======== Records provided

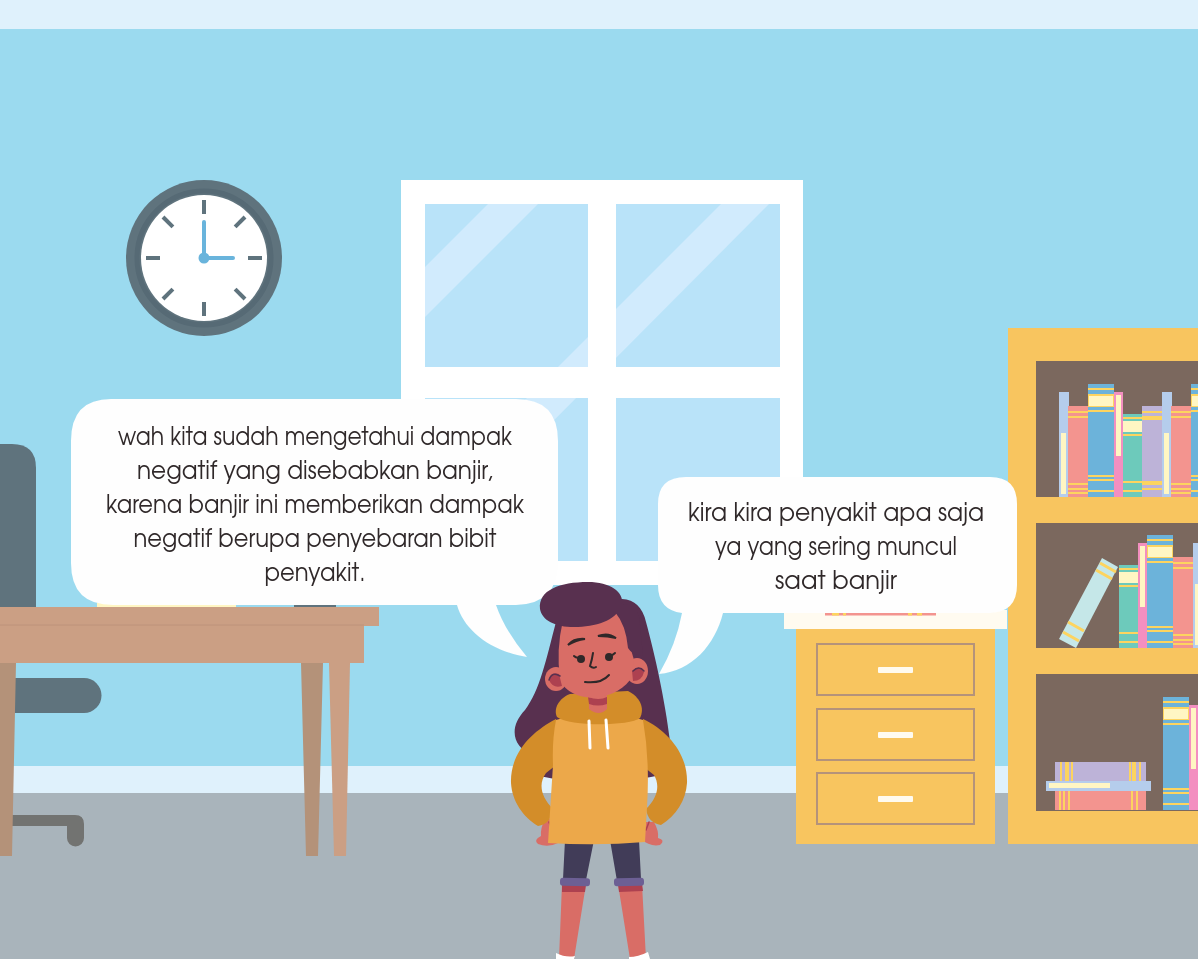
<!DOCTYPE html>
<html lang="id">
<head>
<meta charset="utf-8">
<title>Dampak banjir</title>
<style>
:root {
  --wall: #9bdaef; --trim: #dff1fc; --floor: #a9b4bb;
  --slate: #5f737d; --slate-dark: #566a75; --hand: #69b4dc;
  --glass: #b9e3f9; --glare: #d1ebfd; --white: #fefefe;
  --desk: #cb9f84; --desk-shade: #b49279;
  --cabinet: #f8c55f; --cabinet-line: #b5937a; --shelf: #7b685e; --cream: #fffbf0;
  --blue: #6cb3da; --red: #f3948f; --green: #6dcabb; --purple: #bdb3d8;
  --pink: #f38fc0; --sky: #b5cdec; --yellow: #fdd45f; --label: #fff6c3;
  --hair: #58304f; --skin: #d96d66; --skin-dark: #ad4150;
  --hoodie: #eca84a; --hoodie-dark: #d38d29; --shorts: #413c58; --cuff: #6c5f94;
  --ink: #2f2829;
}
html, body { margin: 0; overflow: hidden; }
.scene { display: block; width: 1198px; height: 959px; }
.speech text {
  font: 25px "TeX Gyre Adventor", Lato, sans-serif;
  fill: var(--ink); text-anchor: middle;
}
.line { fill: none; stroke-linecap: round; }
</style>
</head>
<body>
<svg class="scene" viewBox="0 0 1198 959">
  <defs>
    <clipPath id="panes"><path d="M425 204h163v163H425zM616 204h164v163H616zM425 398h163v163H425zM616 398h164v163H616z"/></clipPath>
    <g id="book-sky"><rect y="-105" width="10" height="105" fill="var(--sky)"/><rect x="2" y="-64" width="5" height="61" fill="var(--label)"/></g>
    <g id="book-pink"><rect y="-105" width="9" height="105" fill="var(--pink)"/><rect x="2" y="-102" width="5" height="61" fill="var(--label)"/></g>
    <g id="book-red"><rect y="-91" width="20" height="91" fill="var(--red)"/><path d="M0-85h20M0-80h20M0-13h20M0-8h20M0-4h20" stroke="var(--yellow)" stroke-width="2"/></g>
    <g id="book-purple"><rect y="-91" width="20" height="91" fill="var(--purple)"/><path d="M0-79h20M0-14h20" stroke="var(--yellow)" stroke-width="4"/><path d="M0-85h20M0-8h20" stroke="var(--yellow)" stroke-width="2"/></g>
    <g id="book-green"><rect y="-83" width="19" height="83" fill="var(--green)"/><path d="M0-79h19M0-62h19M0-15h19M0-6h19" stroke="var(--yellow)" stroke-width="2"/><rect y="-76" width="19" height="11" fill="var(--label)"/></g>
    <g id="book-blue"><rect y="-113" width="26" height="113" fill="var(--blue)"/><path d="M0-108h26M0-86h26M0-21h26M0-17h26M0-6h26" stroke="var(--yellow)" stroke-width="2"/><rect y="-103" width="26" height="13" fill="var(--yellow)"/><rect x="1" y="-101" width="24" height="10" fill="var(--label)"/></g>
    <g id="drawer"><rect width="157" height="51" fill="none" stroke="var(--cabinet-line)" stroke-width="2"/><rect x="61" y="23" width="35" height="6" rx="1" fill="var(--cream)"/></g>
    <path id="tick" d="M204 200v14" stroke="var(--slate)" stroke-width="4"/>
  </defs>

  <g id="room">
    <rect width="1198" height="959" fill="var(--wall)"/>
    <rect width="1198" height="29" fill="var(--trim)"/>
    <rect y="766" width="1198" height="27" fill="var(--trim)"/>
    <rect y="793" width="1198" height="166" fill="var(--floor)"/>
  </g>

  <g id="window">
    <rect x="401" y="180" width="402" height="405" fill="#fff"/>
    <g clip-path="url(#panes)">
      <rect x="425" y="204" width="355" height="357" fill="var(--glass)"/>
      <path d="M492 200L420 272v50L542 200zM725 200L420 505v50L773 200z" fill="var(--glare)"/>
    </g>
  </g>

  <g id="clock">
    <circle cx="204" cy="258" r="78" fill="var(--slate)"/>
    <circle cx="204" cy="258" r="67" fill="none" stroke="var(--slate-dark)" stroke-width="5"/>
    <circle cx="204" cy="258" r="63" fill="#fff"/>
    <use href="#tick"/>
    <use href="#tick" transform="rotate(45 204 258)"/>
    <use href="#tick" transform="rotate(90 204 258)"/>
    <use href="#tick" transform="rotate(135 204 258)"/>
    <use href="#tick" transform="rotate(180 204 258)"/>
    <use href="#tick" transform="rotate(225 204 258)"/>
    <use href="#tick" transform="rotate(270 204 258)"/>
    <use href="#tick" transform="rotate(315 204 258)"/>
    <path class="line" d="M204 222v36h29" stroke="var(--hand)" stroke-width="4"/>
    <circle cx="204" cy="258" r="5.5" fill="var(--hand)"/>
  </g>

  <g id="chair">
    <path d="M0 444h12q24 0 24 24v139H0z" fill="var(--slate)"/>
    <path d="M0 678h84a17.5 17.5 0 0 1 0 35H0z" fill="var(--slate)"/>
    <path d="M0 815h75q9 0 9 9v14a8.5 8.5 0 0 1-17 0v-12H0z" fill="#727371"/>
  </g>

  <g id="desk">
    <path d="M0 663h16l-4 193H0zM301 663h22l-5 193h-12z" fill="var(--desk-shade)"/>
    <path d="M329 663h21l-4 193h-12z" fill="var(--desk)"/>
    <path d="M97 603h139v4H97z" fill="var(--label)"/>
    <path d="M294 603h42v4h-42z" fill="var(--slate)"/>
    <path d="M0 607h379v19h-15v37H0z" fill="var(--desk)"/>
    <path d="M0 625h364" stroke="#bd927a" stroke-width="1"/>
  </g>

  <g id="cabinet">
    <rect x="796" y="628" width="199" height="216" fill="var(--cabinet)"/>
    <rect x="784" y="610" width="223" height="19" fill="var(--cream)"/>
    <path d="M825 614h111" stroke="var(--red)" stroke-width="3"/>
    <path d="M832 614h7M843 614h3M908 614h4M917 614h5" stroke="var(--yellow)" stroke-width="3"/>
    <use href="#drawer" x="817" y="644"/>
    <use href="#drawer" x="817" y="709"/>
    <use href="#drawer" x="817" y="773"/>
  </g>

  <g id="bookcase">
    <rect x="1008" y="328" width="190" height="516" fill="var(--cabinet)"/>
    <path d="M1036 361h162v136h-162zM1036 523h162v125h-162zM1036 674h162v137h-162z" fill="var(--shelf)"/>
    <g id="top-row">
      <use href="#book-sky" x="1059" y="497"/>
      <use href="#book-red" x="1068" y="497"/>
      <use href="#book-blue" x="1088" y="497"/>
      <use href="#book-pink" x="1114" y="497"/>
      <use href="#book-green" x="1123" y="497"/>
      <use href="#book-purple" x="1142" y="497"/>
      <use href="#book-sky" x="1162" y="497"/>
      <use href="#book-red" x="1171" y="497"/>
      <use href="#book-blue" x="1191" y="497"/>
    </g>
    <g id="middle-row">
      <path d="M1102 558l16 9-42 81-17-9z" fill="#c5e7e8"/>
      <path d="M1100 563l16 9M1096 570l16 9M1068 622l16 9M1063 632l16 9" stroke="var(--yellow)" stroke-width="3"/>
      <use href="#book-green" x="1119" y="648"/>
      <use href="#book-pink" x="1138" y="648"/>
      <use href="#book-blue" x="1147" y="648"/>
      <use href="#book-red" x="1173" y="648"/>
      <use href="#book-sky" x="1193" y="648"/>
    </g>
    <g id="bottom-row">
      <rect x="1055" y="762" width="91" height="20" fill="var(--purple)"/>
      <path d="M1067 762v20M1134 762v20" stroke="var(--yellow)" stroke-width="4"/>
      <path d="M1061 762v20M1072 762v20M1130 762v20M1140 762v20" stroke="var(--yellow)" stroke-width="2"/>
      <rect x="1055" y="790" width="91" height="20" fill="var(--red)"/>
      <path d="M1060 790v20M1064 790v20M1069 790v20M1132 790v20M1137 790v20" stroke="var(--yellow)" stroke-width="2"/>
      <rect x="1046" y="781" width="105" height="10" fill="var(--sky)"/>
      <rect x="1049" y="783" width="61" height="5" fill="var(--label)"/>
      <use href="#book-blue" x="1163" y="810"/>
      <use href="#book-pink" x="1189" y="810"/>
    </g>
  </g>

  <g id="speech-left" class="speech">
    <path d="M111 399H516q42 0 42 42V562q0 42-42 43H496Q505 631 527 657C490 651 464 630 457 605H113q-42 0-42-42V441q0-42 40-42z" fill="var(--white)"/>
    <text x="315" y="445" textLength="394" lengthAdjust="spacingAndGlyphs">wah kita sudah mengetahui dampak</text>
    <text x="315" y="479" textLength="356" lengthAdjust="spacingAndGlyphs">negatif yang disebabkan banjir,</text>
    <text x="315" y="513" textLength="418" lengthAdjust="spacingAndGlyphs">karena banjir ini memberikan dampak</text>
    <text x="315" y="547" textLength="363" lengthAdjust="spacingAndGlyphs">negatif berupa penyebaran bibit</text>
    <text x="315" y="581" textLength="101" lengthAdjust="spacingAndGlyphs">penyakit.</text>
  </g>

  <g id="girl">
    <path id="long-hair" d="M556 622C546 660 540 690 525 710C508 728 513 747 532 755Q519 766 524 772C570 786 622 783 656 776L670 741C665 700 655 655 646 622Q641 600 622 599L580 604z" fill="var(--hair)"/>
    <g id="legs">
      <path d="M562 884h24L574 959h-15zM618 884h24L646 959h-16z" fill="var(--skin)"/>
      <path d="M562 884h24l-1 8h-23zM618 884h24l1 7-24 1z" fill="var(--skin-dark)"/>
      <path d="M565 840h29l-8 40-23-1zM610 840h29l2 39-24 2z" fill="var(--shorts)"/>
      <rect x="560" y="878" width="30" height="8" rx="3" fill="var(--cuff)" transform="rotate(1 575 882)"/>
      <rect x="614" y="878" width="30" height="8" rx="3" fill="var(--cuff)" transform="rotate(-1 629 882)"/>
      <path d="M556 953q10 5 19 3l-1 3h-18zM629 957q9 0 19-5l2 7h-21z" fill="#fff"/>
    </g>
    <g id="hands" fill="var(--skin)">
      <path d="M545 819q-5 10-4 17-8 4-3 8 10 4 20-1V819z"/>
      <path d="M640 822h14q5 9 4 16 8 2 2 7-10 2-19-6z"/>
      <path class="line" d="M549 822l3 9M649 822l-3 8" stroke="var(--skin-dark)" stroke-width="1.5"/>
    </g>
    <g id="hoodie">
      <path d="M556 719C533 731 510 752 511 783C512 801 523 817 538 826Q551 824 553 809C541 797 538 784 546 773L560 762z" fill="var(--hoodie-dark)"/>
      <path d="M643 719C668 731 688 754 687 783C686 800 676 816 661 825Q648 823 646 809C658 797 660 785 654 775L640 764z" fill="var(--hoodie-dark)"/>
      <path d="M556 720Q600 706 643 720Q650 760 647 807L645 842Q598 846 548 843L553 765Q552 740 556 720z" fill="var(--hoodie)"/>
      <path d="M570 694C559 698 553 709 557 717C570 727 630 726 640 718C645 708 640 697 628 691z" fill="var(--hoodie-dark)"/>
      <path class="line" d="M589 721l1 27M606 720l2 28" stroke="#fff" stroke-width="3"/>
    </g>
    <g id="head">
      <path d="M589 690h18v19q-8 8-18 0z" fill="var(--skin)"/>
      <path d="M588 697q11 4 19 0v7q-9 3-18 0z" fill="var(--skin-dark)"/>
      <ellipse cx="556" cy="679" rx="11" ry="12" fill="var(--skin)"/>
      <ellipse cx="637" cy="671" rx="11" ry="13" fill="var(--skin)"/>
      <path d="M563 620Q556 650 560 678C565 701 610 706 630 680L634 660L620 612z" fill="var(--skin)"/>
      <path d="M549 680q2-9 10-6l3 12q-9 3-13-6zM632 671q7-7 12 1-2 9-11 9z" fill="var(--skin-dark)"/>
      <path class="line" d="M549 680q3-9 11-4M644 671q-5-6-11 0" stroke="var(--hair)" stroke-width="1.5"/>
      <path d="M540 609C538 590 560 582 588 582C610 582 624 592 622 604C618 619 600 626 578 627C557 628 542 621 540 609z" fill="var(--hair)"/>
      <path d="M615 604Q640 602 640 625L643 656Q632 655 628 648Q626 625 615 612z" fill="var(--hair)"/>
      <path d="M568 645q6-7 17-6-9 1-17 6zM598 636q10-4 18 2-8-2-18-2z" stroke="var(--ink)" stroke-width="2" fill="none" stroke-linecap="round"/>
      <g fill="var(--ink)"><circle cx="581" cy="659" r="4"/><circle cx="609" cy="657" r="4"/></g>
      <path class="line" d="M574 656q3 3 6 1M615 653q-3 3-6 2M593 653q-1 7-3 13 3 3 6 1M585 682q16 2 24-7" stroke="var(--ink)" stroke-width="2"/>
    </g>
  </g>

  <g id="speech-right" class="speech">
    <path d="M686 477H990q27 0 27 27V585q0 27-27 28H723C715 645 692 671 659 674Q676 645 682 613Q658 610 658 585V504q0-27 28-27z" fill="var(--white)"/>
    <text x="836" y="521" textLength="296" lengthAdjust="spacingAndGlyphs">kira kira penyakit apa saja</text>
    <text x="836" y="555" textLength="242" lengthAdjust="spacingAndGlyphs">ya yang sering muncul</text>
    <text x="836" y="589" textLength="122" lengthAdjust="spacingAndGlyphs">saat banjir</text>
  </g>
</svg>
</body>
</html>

================

What you should do: Copy out the lines above that hold the string "green".

Worked solution:
  --blue: #6cb3da; --red: #f3948f; --green: #6dcabb; --purple: #bdb3d8;
    <g id="book-green"><rect y="-83" width="19" height="83" fill="var(--green)"/><path d="M0-79h19M0-62h19M0-15h19M0-6h19" stroke="var(--yellow)" stroke-width="2"/><rect y="-76" width="19" height="11" fill="var(--label)"/></g>
      <use href="#book-green" x="1123" y="497"/>
      <use href="#book-green" x="1119" y="648"/>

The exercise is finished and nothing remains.